→ **Task statement**
Would you please repeat the data exactly as given?

[Opening Data shown section]

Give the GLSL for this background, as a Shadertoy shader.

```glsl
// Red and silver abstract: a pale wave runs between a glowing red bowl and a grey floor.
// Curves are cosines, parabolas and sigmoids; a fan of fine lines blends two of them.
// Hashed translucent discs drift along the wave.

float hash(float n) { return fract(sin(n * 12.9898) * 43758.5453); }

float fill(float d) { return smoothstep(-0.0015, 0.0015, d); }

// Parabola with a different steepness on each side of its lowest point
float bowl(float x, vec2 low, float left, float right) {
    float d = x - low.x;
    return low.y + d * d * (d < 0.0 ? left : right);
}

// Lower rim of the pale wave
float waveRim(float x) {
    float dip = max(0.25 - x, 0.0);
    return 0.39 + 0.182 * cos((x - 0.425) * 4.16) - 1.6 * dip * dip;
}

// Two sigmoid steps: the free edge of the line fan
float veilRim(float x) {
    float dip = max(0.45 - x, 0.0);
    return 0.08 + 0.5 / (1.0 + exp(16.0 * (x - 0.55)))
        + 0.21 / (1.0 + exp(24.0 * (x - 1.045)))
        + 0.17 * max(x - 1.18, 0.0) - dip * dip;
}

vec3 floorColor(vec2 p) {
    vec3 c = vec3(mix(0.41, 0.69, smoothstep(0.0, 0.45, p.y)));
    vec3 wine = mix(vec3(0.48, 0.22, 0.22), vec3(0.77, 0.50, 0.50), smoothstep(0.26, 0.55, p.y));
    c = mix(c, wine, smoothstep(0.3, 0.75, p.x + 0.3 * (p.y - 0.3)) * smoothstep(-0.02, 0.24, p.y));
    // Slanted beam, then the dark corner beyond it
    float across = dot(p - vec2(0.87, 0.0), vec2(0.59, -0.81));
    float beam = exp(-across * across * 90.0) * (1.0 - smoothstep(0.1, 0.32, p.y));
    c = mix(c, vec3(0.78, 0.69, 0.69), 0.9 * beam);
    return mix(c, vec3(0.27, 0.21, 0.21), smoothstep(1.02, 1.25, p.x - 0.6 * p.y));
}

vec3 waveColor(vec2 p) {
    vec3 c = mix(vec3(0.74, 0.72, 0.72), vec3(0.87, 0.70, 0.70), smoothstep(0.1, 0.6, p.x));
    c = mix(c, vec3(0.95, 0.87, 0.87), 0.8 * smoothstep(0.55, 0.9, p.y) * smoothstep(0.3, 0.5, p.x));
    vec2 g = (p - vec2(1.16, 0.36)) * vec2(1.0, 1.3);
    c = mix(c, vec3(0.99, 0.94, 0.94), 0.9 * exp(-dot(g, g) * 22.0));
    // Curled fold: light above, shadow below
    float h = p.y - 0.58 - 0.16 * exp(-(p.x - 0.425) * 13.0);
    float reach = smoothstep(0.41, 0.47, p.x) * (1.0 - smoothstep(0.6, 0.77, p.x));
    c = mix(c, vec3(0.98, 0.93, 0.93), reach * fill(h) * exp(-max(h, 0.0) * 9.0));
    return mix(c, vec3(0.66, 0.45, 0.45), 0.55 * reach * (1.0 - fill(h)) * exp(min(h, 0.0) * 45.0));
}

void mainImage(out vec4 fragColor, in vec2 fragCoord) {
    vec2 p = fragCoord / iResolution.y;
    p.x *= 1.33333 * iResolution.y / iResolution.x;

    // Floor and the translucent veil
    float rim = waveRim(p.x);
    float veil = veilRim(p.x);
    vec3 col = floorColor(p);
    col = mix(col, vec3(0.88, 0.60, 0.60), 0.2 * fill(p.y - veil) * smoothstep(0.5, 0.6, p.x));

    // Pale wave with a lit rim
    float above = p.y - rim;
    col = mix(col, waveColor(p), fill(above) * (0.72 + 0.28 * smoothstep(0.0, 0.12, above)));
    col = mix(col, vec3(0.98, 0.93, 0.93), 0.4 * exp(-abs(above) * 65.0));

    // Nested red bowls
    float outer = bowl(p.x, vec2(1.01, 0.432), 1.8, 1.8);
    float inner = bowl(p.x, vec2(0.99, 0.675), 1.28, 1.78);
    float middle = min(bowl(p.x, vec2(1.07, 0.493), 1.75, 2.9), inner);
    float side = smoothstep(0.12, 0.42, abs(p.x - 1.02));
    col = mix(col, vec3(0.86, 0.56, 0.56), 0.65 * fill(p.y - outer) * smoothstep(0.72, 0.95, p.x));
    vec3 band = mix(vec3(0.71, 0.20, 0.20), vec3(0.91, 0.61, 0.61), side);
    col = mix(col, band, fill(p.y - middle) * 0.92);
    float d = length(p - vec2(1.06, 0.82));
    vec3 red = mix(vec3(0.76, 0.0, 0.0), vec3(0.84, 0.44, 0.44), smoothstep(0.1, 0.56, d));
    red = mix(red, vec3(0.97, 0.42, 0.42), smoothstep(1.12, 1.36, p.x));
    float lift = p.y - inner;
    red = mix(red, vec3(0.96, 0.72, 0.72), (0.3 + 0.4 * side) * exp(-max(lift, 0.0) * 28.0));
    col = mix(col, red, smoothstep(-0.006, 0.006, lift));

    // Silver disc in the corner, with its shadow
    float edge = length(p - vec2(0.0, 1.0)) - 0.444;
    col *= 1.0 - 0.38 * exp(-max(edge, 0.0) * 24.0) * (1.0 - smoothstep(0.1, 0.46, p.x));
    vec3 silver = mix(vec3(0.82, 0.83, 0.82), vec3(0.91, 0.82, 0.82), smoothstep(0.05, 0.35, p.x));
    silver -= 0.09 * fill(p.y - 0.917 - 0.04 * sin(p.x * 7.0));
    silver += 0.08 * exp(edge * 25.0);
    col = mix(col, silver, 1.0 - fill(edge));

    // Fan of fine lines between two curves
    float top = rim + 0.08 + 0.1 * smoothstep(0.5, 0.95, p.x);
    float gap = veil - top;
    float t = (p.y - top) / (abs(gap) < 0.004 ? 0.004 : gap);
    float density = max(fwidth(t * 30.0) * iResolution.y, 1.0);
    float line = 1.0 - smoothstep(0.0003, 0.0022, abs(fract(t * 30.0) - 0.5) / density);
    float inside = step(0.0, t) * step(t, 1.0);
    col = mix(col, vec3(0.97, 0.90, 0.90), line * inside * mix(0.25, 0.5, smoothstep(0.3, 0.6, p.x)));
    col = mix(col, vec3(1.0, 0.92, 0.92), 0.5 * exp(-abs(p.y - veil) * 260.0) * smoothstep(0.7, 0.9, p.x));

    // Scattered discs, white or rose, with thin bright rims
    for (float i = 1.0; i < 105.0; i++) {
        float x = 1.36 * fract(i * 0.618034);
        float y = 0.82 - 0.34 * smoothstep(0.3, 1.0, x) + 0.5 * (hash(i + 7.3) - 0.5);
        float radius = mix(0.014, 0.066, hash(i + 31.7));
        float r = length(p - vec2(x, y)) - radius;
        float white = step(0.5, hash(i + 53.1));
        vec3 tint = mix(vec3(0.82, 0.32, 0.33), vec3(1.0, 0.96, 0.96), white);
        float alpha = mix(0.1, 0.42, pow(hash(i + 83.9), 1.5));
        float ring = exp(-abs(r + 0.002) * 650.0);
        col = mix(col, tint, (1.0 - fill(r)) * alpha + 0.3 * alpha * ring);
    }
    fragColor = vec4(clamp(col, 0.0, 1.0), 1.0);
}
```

[Closing Data shown section]

→ **Result of the exercise**
Give the GLSL for this background, as a Shadertoy shader.

```glsl
// Red and silver abstract: a pale wave runs between a glowing red bowl and a grey floor.
// Curves are cosines, parabolas and sigmoids; a fan of fine lines blends two of them.
// Hashed translucent discs drift along the wave.

float hash(float n) { return fract(sin(n * 12.9898) * 43758.5453); }

float fill(float d) { return smoothstep(-0.0015, 0.0015, d); }

// Parabola with a different steepness on each side of its lowest point
float bowl(float x, vec2 low, float left, float right) {
    float d = x - low.x;
    return low.y + d * d * (d < 0.0 ? left : right);
}

// Lower rim of the pale wave
float waveRim(float x) {
    float dip = max(0.25 - x, 0.0);
    return 0.39 + 0.182 * cos((x - 0.425) * 4.16) - 1.6 * dip * dip;
}

// Two sigmoid steps: the free edge of the line fan
float veilRim(float x) {
    float dip = max(0.45 - x, 0.0);
    return 0.08 + 0.5 / (1.0 + exp(16.0 * (x - 0.55)))
        + 0.21 / (1.0 + exp(24.0 * (x - 1.045)))
        + 0.17 * max(x - 1.18, 0.0) - dip * dip;
}

vec3 floorColor(vec2 p) {
    vec3 c = vec3(mix(0.41, 0.69, smoothstep(0.0, 0.45, p.y)));
    vec3 wine = mix(vec3(0.48, 0.22, 0.22), vec3(0.77, 0.50, 0.50), smoothstep(0.26, 0.55, p.y));
    c = mix(c, wine, smoothstep(0.3, 0.75, p.x + 0.3 * (p.y - 0.3)) * smoothstep(-0.02, 0.24, p.y));
    // Slanted beam, then the dark corner beyond it
    float across = dot(p - vec2(0.87, 0.0), vec2(0.59, -0.81));
    float beam = exp(-across * across * 90.0) * (1.0 - smoothstep(0.1, 0.32, p.y));
    c = mix(c, vec3(0.78, 0.69, 0.69), 0.9 * beam);
    return mix(c, vec3(0.27, 0.21, 0.21), smoothstep(1.02, 1.25, p.x - 0.6 * p.y));
}

vec3 waveColor(vec2 p) {
    vec3 c = mix(vec3(0.74, 0.72, 0.72), vec3(0.87, 0.70, 0.70), smoothstep(0.1, 0.6, p.x));
    c = mix(c, vec3(0.95, 0.87, 0.87), 0.8 * smoothstep(0.55, 0.9, p.y) * smoothstep(0.3, 0.5, p.x));
    vec2 g = (p - vec2(1.16, 0.36)) * vec2(1.0, 1.3);
    c = mix(c, vec3(0.99, 0.94, 0.94), 0.9 * exp(-dot(g, g) * 22.0));
    // Curled fold: light above, shadow below
    float h = p.y - 0.58 - 0.16 * exp(-(p.x - 0.425) * 13.0);
    float reach = smoothstep(0.41, 0.47, p.x) * (1.0 - smoothstep(0.6, 0.77, p.x));
    c = mix(c, vec3(0.98, 0.93, 0.93), reach * fill(h) * exp(-max(h, 0.0) * 9.0));
    return mix(c, vec3(0.66, 0.45, 0.45), 0.55 * reach * (1.0 - fill(h)) * exp(min(h, 0.0) * 45.0));
}

void mainImage(out vec4 fragColor, in vec2 fragCoord) {
    vec2 p = fragCoord / iResolution.y;
    p.x *= 1.33333 * iResolution.y / iResolution.x;

    // Floor and the translucent veil
    float rim = waveRim(p.x);
    float veil = veilRim(p.x);
    vec3 col = floorColor(p);
    col = mix(col, vec3(0.88, 0.60, 0.60), 0.2 * fill(p.y - veil) * smoothstep(0.5, 0.6, p.x));

    // Pale wave with a lit rim
    float above = p.y - rim;
    col = mix(col, waveColor(p), fill(above) * (0.72 + 0.28 * smoothstep(0.0, 0.12, above)));
    col = mix(col, vec3(0.98, 0.93, 0.93), 0.4 * exp(-abs(above) * 65.0));

    // Nested red bowls
    float outer = bowl(p.x, vec2(1.01, 0.432), 1.8, 1.8);
    float inner = bowl(p.x, vec2(0.99, 0.675), 1.28, 1.78);
    float middle = min(bowl(p.x, vec2(1.07, 0.493), 1.75, 2.9), inner);
    float side = smoothstep(0.12, 0.42, abs(p.x - 1.02));
    col = mix(col, vec3(0.86, 0.56, 0.56), 0.65 * fill(p.y - outer) * smoothstep(0.72, 0.95, p.x));
    vec3 band = mix(vec3(0.71, 0.20, 0.20), vec3(0.91, 0.61, 0.61), side);
    col = mix(col, band, fill(p.y - middle) * 0.92);
    float d = length(p - vec2(1.06, 0.82));
    vec3 red = mix(vec3(0.76, 0.0, 0.0), vec3(0.84, 0.44, 0.44), smoothstep(0.1, 0.56, d));
    red = mix(red, vec3(0.97, 0.42, 0.42), smoothstep(1.12, 1.36, p.x));
    float lift = p.y - inner;
    red = mix(red, vec3(0.96, 0.72, 0.72), (0.3 + 0.4 * side) * exp(-max(lift, 0.0) * 28.0));
    col = mix(col, red, smoothstep(-0.006, 0.006, lift));

    // Silver disc in the corner, with its shadow
    float edge = length(p - vec2(0.0, 1.0)) - 0.444;
    col *= 1.0 - 0.38 * exp(-max(edge, 0.0) * 24.0) * (1.0 - smoothstep(0.1, 0.46, p.x));
    vec3 silver = mix(vec3(0.82, 0.83, 0.82), vec3(0.91, 0.82, 0.82), smoothstep(0.05, 0.35, p.x));
    silver -= 0.09 * fill(p.y - 0.917 - 0.04 * sin(p.x * 7.0));
    silver += 0.08 * exp(edge * 25.0);
    col = mix(col, silver, 1.0 - fill(edge));

    // Fan of fine lines between two curves
    float top = rim + 0.08 + 0.1 * smoothstep(0.5, 0.95, p.x);
    float gap = veil - top;
    float t = (p.y - top) / (abs(gap) < 0.004 ? 0.004 : gap);
    float density = max(fwidth(t * 30.0) * iResolution.y, 1.0);
    float line = 1.0 - smoothstep(0.0003, 0.0022, abs(fract(t * 30.0) - 0.5) / density);
    float inside = step(0.0, t) * step(t, 1.0);
    col = mix(col, vec3(0.97, 0.90, 0.90), line * inside * mix(0.25, 0.5, smoothstep(0.3, 0.6, p.x)));
    col = mix(col, vec3(1.0, 0.92, 0.92), 0.5 * exp(-abs(p.y - veil) * 260.0) * smoothstep(0.7, 0.9, p.x));

    // Scattered discs, white or rose, with thin bright rims
    for (float i = 1.0; i < 105.0; i++) {
        float x = 1.36 * fract(i * 0.618034);
        float y = 0.82 - 0.34 * smoothstep(0.3, 1.0, x) + 0.5 * (hash(i + 7.3) - 0.5);
        float radius = mix(0.014, 0.066, hash(i + 31.7));
        float r = length(p - vec2(x, y)) - radius;
        float white = step(0.5, hash(i + 53.1));
        vec3 tint = mix(vec3(0.82, 0.32, 0.33), vec3(1.0, 0.96, 0.96), white);
        float alpha = mix(0.1, 0.42, pow(hash(i + 83.9), 1.5));
        float ring = exp(-abs(r + 0.002) * 650.0);
        col = mix(col, tint, (1.0 - fill(r)) * alpha + 0.3 * alpha * ring);
    }
    fragColor = vec4(clamp(col, 0.0, 1.0), 1.0);
}
```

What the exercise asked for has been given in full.